• [EXTRACTED INFORMATION]:

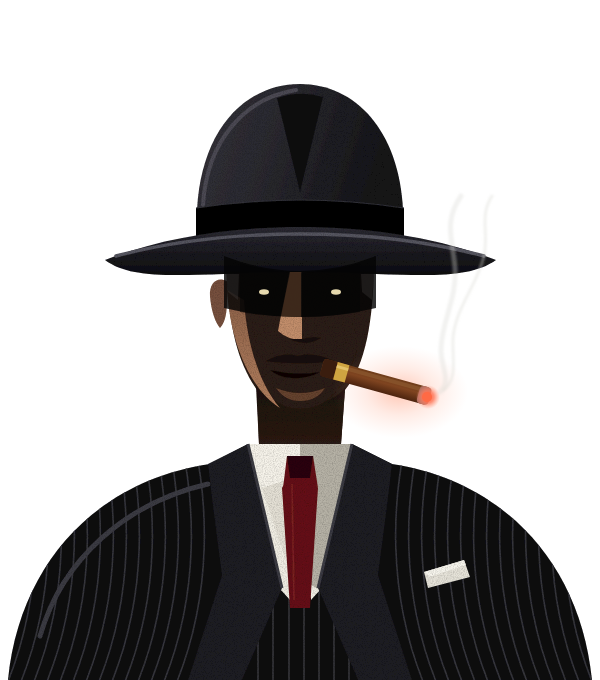
<!DOCTYPE html>
<html lang="en">
<head>
<meta charset="utf-8">
<title>Man in a hat with a cigar</title>
<style>
:root {
  --paper: #ffffff;
  --coat: #0b0b0d;
  --stripe: #34343a;
  --lapel: #1b1a20;
  --edge: #3b3a42;
  --black: #040404;
  --skin: #2b1a12;
  --skin-deep: #170d08;
  --skin-lit: #a06f52;
  --nose-lit: #c18d6b;
  --shirt: #f0ede3;
  --shirt-shade: #b5b1a5;
  --tie: #651114;
  --knot: #2b0507;
  --gold: #cfa541;
  --ember: #ff6a45;
}
html, body { margin: 0; overflow: hidden; background: var(--paper); }
svg { display: block; width: 600px; height: 680px; }
</style>
</head>
<body>
<svg viewBox="0 0 600 680" role="img" aria-label="Man in a dark fedora and pinstripe suit smoking a cigar">
  <defs>
    <linearGradient id="crown-fill" x1="0" y1="0" x2="1" y2="0.2">
      <stop offset="0" stop-color="#34333a"/>
      <stop offset="0.45" stop-color="#29282e"/>
      <stop offset="1" stop-color="#131317"/>
    </linearGradient>
    <linearGradient id="brim-fill" x1="0" y1="0" x2="0" y2="1">
      <stop offset="0" stop-color="#2b2a32"/>
      <stop offset="0.45" stop-color="#1c1b22"/>
      <stop offset="1" stop-color="#0c0c0f"/>
    </linearGradient>
    <linearGradient id="neck-fill" x1="0" y1="0" x2="0" y2="1">
      <stop offset="0" stop-color="#1a0f0a"/>
      <stop offset="1" stop-color="#2b1a12"/>
    </linearGradient>
    <linearGradient id="cheek-fill" x1="0" y1="0" x2="0" y2="1">
      <stop offset="0" stop-color="#8a5f47"/>
      <stop offset="1" stop-color="#b17e5d"/>
    </linearGradient>
    <linearGradient id="cigar-fill" x1="0" y1="0" x2="0" y2="1">
      <stop offset="0" stop-color="#6f3d1a"/>
      <stop offset="0.45" stop-color="#7f4420"/>
      <stop offset="1" stop-color="#4c240f"/>
    </linearGradient>
    <radialGradient id="glow-fill">
      <stop offset="0" stop-color="#ff7a4d" stop-opacity="0.42"/>
      <stop offset="0.5" stop-color="#ff8a63" stop-opacity="0.17"/>
      <stop offset="1" stop-color="#ffa080" stop-opacity="0"/>
    </radialGradient>
    <radialGradient id="ember-fill">
      <stop offset="0" stop-color="#ff5a38"/>
      <stop offset="0.5" stop-color="#ff7a5c" stop-opacity="0.8"/>
      <stop offset="1" stop-color="#ff9d85" stop-opacity="0"/>
    </radialGradient>
    <filter id="grain" x="0" y="0" width="1" height="1">
      <feTurbulence type="fractalNoise" baseFrequency="0.9" numOctaves="2" seed="4" result="noise"/>
      <feColorMatrix in="noise" type="matrix" values="0 0 0 0 0  0 0 0 0 0  0 0 0 0 0  0 0 0 -1.6 1" result="specks"/>
      <feComposite in="specks" in2="SourceAlpha" operator="in" result="dust"/>
      <feComponentTransfer in="dust" result="soft-dust"><feFuncA type="linear" slope="0.45"/></feComponentTransfer>
      <feMerge><feMergeNode in="SourceGraphic"/><feMergeNode in="soft-dust"/></feMerge>
    </filter>
    <filter id="smoke-blur" x="-0.5" y="-0.1" width="2" height="1.2"><feGaussianBlur stdDeviation="0.8"/></filter>
    <path id="coat-shape" d="M8 680C20 560 100 480 210 464L248 444H352L392 464C500 480 580 560 592 680Z"/>
    <clipPath id="coat-clip"><use href="#coat-shape"/></clipPath>
    <path id="vest-shape" d="M242 680L279 590L300 600L320 590L360 680Z"/>
    <clipPath id="vest-clip"><use href="#vest-shape"/></clipPath>
    <path id="face-shape" d="M226 266H374C373 320 366 365 345 390L341 444H259L257 390C238 362 229 330 226 266Z"/>
    <clipPath id="face-clip"><use href="#face-shape"/></clipPath>
    <path id="crown-shape" d="M197 210C201 130 245 84 300 84C355 84 399 130 403 210Z"/>
    <path id="stripe" d="M194 440C207 500 214 590 176 684"/>
    <g id="stripe-trio">
      <use href="#stripe"/>
      <use href="#stripe" x="-13"/>
      <use href="#stripe" x="-26"/>
    </g>
    <g id="sleeve-stripes" fill="none" stroke="var(--stripe)" stroke-width="1.7">
      <use href="#stripe-trio"/>
      <use href="#stripe-trio" x="-39"/>
      <use href="#stripe-trio" x="-78"/>
      <use href="#stripe-trio" x="-117"/>
      <use href="#stripe-trio" x="-156"/>
    </g>
    <path id="lapel" d="M248 444L208 464C212 500 218 545 222 575L188 680H242L282 588Z"/>
  </defs>

  <g id="neck-and-face" filter="url(#grain)">
    <path id="ear" d="M227 281C217 276 209 283 210 296C211 310 215 322 220 328C226 322 227 310 227 300Z" fill="#76503d"/>
    <use href="#face-shape" fill="var(--skin)"/>
    <path id="neck" d="M256 386C275 412 325 412 345 388L341 444H259Z" fill="url(#neck-fill)"/>
    <path id="jaw" d="M240 350C254 386 274 409 300 409C327 409 345 388 357 350Z" fill="var(--skin)"/>
    <path id="cheek-light" d="M227 290L244 300C247 345 260 385 280 408C254 392 231 350 227 290Z" fill="url(#cheek-fill)"/>
    <g id="nose">
      <path d="M290 268L278 331Q288 340 302 340V268Z" fill="var(--nose-lit)"/>
      <path d="M290 339Q306 347 321 338Q312 336 302 339Z" fill="var(--skin-deep)"/>
    </g>
    <g id="mouth" fill="var(--skin-deep)">
      <path d="M266 361C278 354 290 353 298 356C306 353 320 354 334 361C315 364 285 364 266 361Z"/>
      <path d="M270 370Q295 376 320 372Q308 379 292 378Q278 377 270 370Z" fill="#0d0603"/>
    </g>
    <path id="chin-light" d="M276 388Q300 398 325 388Q317 401 300 401Q285 401 276 388Z" fill="#65432f"/>
  </g>

  <g id="suit" filter="url(#grain)">
    <use href="#coat-shape" fill="var(--coat)"/>
    <g clip-path="url(#coat-clip)">
      <use href="#sleeve-stripes"/>
      <use href="#sleeve-stripes" transform="translate(600 0) scale(-1 1)"/>
    </g>
    <path id="shoulder-light" d="M40 636C62 560 125 503 208 484" fill="none" stroke="var(--edge)" stroke-width="5" stroke-linecap="round"/>
    <use href="#vest-shape" fill="var(--coat)"/>
    <path id="vest-stripes" clip-path="url(#vest-clip)" d="M258 590V680M273 590V680M289 590V680M304 590V680M319 590V680M334 590V680M349 590V680" stroke="var(--stripe)" stroke-width="1.7"/>
    <g id="shirt">
      <path d="M248 444H300V604L281 590Z" fill="var(--shirt)"/>
      <path d="M300 444H352L319 590L300 604Z" fill="var(--shirt-shade)"/>
      <path d="M248 444H300V458L287 480L262 488Z" fill="#f5f2e9"/>
      <path d="M262 488L287 480L283 490L286 560Z" fill="#e3dfd4"/>
      <path d="M313 458L318 487L310 598L320 590L352 444H300V458Z" fill="var(--shirt-shade)"/>
      <path d="M281 590L290 585V600ZM320 590L311 585V600Z" fill="var(--shirt)"/>
    </g>
    <g id="tie">
      <path d="M289 476L282 488L290 608H310L318 488L311 476Z" fill="var(--tie)"/>
      <path d="M292 484L294 600" stroke="#7b2023" stroke-width="1.5"/>
      <path d="M287 456H313L318 488L309 478H290L283 488Z" fill="var(--tie)"/>
      <path d="M287 456H313L310 478H290Z" fill="var(--knot)"/>
    </g>
    <g id="lapels">
      <use href="#lapel" fill="var(--lapel)"/>
      <use href="#lapel" fill="var(--lapel)" transform="translate(600 0) scale(-1 1)"/>
      <path d="M248 444L282 588M352 444L318 588" stroke="var(--edge)" stroke-width="3"/>
    </g>
    <g id="pocket-square">
      <path d="M424 572L464 560L470 577L428 588Z" fill="#e5e2d8"/>
      <path d="M424 572L464 560L466 565L429 577Z" fill="#f6f4ec"/>
    </g>
  </g>

  <g id="hat" filter="url(#grain)">
    <use href="#crown-shape" fill="url(#crown-fill)"/>
    <path id="crown-dent" d="M277 98Q300 90 323 97L300 192Z" fill="#0d0d10"/>
    <path id="crown-light" d="M203 205C207 140 245 98 296 90" fill="none" stroke="#4b4a53" stroke-width="4" stroke-linecap="round"/>
    <path id="hat-band" d="M196 208Q300 192 404 208V244H196Z" fill="var(--black)"/>
    <path d="M196 208Q300 192 404 208" fill="none" stroke="#303037" stroke-width="1.2"/>
    <path id="brim" d="M105 260C160 238 230 227 300 227C370 227 440 238 496 260C472 277 436 276 376 274Q300 270 224 274C164 276 128 277 105 260Z" fill="url(#brim-fill)"/>
    <path id="brim-light" d="M116 256C180 239 240 234 300 234C360 234 424 240 484 256" fill="none" stroke="#55545e" stroke-width="3.4" stroke-linecap="round"/>
  </g>

  <g id="eye-shadow">
    <path d="M224 256Q300 286 376 256V308Q300 326 224 308Z" fill="var(--black)" opacity="0.82"/>
    <path d="M240 263Q300 282 360 263V312Q300 322 240 312Z" fill="var(--black)" opacity="0.55"/>
    <path d="M226 274H239L238 300L228 292ZM361 274H374L372 300L362 292Z" fill="#4c4a4a" opacity="0.28"/>
    <path d="M290 272H301V317Q290 317 281 316Z" fill="#49301f" opacity="0.8"/>
    <g id="eyes" fill="#e6d9ae">
      <ellipse cx="264" cy="292" rx="5" ry="2.8"/>
      <ellipse cx="336" cy="292" rx="5" ry="2.8"/>
    </g>
  </g>

  <g id="cigar">
    <ellipse cx="400" cy="392" rx="68" ry="46" fill="url(#glow-fill)"/>
    <g transform="translate(322 367) rotate(15.5)">
      <rect x="0" y="-9" width="110" height="18" rx="3" fill="url(#cigar-fill)"/>
      <rect x="0" y="-9" width="14" height="18" rx="3" fill="#3a1d0e"/>
      <rect x="14" y="-7" width="88" height="4" fill="#936033" opacity="0.55"/>
      <rect x="14" y="-9" width="12" height="18" fill="var(--gold)"/>
      <rect x="14" y="-6" width="12" height="3" fill="#ecd07c" opacity="0.7"/>
      <rect x="100" y="-9" width="12" height="18" rx="4" fill="#a96a5c"/>
    </g>
    <circle cx="428" cy="397" r="12" fill="url(#ember-fill)"/>
    <circle cx="427" cy="397" r="5" fill="var(--ember)"/>
  </g>

  <g id="smoke" fill="none" stroke-linecap="round" filter="url(#smoke-blur)">
    <path d="M461 196C443 222 453 240 455 268C457 300 441 322 441 350C441 368 452 380 440 392" stroke="#d9d9d2" stroke-opacity="0.34" stroke-width="5"/>
    <path d="M492 196C479 216 489 232 484 256C477 286 456 306 453 338C452 360 458 378 444 390" stroke="#d9d9d2" stroke-opacity="0.38" stroke-width="3"/>
  </g>
</svg>
</body>
</html>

• [TASK GOAL]: All lines in the listing above between the line with "--skin: #2b1a12;" and the line with "0; overflow: hidden;", inclusive, should be set down exactly, and no line outside that range.

• [OUTPUT FOR THIS TASK]:
  --skin: #2b1a12;
  --skin-deep: #170d08;
  --skin-lit: #a06f52;
  --nose-lit: #c18d6b;
  --shirt: #f0ede3;
  --shirt-shade: #b5b1a5;
  --tie: #651114;
  --knot: #2b0507;
  --gold: #cfa541;
  --ember: #ff6a45;
}
html, body { margin: 0; overflow: hidden; background: var(--paper); }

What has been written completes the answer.